EXERCISE AIM:
If "azure" shows up in a line of the material, return that line.

INPUT MATERIAL:
*** Begin section ***

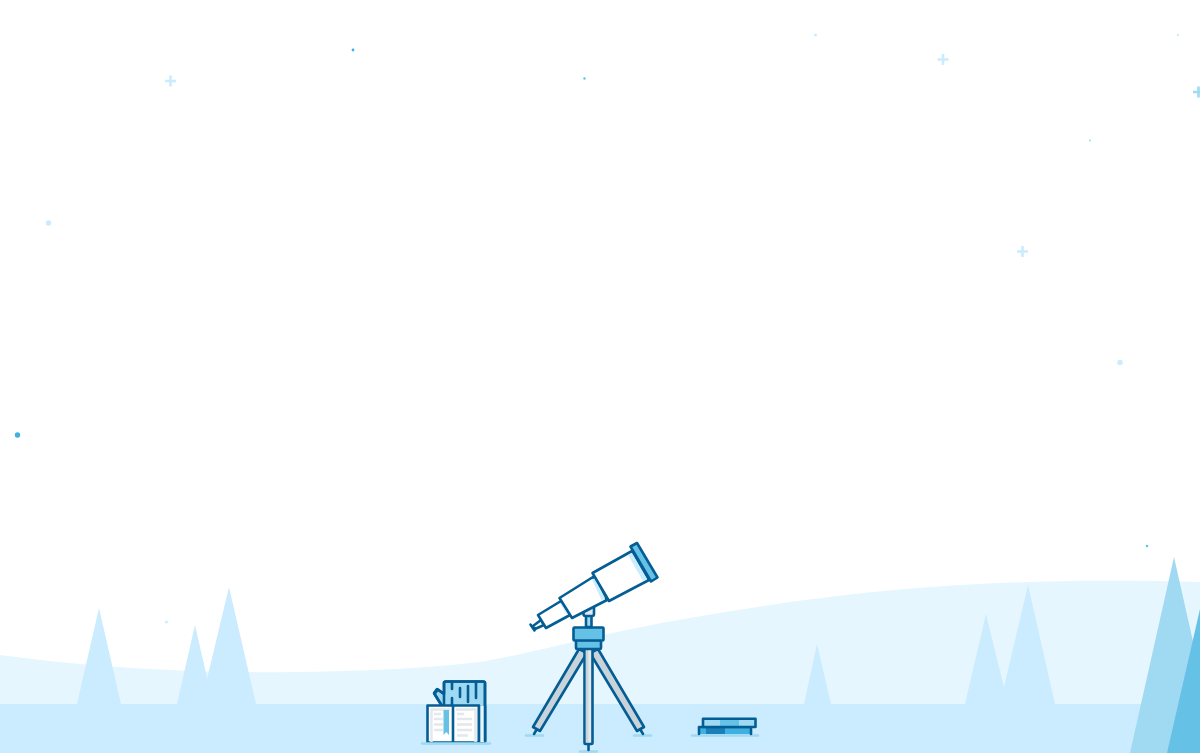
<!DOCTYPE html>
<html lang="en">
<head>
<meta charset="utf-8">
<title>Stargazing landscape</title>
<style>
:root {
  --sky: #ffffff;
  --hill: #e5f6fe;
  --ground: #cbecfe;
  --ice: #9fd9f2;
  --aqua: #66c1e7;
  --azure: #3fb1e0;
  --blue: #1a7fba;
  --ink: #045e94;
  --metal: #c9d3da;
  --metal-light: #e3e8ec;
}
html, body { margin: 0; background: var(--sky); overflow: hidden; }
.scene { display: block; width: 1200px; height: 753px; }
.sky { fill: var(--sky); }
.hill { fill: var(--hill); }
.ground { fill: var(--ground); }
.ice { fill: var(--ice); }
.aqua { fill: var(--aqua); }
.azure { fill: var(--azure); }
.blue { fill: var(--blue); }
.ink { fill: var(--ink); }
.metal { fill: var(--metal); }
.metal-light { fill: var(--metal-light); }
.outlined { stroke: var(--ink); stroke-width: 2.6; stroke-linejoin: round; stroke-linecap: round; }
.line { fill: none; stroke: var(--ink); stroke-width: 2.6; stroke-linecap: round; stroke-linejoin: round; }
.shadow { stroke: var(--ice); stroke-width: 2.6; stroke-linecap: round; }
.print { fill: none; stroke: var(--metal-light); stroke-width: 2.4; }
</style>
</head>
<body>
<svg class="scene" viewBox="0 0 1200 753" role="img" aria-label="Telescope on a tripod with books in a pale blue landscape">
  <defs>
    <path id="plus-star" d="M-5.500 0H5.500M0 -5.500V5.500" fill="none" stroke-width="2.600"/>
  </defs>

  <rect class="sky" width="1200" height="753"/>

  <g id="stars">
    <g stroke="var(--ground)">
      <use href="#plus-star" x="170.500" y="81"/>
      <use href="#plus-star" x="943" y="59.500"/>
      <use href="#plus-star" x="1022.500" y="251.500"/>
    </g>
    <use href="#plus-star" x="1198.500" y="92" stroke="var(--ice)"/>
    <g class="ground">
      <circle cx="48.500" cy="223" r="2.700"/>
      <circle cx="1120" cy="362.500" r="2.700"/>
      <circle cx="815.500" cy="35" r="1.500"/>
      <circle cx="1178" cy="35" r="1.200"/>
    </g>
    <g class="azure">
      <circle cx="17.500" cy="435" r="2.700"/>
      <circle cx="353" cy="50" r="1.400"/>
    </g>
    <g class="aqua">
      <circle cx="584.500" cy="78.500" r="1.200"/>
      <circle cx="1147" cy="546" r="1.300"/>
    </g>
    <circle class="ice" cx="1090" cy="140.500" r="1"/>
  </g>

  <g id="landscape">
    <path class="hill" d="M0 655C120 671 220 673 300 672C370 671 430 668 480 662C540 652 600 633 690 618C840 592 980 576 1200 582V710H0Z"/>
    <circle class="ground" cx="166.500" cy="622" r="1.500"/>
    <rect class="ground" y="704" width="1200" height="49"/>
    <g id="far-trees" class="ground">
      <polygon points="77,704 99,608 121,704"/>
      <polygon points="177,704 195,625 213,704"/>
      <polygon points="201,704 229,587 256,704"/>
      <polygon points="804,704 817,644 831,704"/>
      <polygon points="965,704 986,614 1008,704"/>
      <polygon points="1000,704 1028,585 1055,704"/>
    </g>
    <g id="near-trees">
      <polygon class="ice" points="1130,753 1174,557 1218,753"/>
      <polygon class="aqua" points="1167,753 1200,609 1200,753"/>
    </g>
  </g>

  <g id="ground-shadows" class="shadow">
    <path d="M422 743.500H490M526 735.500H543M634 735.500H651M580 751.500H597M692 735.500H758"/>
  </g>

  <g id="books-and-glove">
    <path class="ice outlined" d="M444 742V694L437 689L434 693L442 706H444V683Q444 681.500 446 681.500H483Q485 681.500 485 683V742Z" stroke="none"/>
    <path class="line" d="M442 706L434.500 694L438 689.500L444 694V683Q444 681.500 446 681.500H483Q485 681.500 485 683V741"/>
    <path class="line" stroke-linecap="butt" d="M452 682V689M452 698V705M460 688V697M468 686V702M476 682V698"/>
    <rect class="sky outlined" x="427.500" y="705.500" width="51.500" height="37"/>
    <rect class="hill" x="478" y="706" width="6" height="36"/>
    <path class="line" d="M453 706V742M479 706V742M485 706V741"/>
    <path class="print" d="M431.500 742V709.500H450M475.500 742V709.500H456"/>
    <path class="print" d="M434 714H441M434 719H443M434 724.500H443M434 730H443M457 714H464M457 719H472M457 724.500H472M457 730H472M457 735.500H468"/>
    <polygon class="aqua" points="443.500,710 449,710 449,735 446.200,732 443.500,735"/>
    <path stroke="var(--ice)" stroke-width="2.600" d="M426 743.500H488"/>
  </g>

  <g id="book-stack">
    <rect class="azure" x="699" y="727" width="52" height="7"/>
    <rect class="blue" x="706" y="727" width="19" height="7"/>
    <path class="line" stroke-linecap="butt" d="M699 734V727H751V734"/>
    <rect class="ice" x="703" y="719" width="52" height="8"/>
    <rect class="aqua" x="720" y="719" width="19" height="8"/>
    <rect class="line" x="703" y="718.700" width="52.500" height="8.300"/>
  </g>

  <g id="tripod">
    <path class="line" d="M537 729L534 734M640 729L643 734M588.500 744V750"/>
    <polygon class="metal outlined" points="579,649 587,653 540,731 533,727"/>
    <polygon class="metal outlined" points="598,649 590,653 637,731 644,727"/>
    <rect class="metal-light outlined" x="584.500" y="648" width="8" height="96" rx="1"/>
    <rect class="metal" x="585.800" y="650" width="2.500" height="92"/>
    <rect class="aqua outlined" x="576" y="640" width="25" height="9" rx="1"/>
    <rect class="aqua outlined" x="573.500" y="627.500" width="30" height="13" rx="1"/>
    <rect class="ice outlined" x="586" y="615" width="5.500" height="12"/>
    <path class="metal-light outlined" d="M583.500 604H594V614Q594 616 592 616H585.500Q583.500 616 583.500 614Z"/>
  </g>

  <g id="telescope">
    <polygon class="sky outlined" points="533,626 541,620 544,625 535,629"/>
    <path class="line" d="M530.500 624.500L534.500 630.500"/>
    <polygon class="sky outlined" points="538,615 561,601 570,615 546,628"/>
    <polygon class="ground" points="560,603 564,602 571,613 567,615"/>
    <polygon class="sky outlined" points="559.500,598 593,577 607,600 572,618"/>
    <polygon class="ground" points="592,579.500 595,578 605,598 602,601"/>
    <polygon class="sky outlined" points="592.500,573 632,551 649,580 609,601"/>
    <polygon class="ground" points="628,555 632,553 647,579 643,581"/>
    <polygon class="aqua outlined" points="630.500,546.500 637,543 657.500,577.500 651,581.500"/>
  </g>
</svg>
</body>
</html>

*** End section ***
*** Begin section ***

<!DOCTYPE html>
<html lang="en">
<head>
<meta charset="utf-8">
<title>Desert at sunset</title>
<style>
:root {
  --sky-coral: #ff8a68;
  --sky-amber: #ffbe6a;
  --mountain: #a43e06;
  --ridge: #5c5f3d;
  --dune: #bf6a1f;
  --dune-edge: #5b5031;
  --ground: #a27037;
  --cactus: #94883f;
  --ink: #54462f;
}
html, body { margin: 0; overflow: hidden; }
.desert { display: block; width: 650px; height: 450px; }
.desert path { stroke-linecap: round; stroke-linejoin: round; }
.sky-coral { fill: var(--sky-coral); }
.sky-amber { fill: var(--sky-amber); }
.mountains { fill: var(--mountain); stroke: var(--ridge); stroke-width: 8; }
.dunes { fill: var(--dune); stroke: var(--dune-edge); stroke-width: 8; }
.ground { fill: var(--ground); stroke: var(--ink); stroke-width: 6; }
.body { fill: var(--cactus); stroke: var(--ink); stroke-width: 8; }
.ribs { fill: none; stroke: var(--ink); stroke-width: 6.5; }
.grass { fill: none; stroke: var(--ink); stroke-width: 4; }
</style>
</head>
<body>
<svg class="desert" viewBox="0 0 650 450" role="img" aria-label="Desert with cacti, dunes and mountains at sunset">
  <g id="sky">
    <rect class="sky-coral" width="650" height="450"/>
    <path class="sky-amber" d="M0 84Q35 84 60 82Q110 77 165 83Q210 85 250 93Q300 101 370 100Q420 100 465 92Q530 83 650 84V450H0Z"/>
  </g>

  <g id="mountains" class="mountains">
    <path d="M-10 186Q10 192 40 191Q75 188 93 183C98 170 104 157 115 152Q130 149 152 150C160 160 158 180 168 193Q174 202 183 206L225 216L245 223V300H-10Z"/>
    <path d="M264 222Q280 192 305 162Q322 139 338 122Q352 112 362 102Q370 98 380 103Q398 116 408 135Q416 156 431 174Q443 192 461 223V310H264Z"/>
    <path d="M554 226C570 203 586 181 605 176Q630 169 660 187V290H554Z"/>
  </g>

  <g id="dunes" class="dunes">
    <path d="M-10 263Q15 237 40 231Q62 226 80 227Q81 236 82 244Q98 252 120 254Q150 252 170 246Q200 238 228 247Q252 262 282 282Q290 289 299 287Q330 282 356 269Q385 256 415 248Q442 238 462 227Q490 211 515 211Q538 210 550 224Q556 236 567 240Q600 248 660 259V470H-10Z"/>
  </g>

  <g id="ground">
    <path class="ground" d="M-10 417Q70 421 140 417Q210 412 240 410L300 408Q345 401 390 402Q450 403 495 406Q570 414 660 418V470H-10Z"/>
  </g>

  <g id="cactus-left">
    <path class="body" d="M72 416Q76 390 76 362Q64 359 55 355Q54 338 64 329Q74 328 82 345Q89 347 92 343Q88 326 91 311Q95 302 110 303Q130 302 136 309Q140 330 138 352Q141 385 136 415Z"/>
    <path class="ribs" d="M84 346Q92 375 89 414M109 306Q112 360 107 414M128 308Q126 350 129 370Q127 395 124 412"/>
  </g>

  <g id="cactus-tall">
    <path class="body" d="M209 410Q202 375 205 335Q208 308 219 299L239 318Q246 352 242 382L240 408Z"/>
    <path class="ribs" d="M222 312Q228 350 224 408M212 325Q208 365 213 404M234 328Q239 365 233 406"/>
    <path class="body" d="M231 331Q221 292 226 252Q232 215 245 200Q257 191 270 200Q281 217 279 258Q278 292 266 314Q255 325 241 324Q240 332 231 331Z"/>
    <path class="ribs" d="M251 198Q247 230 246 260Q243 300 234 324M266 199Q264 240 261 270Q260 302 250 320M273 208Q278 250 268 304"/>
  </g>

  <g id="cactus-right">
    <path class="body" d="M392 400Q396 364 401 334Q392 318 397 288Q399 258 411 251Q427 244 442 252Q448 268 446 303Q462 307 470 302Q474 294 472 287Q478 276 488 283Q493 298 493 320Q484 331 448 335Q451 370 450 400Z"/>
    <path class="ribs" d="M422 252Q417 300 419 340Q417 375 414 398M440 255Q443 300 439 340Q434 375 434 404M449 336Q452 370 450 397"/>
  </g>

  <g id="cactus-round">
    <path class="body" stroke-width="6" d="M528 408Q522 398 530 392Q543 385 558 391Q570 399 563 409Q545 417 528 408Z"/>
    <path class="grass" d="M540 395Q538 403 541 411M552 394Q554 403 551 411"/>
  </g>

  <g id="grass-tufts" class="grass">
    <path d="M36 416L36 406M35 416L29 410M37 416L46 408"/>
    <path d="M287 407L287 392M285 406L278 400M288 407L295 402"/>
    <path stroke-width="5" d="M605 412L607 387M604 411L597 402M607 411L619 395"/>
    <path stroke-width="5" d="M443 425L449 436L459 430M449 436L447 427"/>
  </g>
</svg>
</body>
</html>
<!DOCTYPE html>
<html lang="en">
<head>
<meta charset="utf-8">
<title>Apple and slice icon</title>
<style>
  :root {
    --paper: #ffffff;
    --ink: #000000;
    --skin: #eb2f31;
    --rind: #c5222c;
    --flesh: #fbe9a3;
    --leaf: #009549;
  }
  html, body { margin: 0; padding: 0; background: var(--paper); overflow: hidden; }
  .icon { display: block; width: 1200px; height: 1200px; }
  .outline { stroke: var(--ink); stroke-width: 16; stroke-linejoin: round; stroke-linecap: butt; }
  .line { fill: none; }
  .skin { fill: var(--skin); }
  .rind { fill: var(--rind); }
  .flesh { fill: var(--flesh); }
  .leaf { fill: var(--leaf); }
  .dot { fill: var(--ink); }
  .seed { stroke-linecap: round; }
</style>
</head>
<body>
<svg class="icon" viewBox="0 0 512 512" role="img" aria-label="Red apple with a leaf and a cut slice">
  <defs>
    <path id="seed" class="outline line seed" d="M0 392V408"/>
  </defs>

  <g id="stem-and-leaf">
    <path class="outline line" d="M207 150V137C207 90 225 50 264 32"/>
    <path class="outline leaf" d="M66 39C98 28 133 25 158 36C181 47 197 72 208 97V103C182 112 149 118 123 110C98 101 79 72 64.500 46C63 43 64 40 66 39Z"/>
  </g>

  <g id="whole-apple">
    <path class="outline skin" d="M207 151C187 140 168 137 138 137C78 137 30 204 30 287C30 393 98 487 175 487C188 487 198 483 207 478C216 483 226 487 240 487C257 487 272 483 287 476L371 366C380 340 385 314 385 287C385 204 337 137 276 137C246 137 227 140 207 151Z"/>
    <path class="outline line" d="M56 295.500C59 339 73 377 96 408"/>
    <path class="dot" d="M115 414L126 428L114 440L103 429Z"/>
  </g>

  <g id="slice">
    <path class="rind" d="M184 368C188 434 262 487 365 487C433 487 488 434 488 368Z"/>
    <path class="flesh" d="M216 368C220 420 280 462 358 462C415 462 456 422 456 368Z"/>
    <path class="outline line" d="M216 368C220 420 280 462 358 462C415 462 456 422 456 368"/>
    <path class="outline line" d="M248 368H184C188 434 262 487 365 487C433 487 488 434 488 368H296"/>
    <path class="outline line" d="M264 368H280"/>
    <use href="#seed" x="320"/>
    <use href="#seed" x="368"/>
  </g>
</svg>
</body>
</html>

*** End section ***

EXPECTED OUTPUT:
  --azure: #3fb1e0;
.azure { fill: var(--azure); }
    <g class="azure">
    <rect class="azure" x="699" y="727" width="52" height="7"/>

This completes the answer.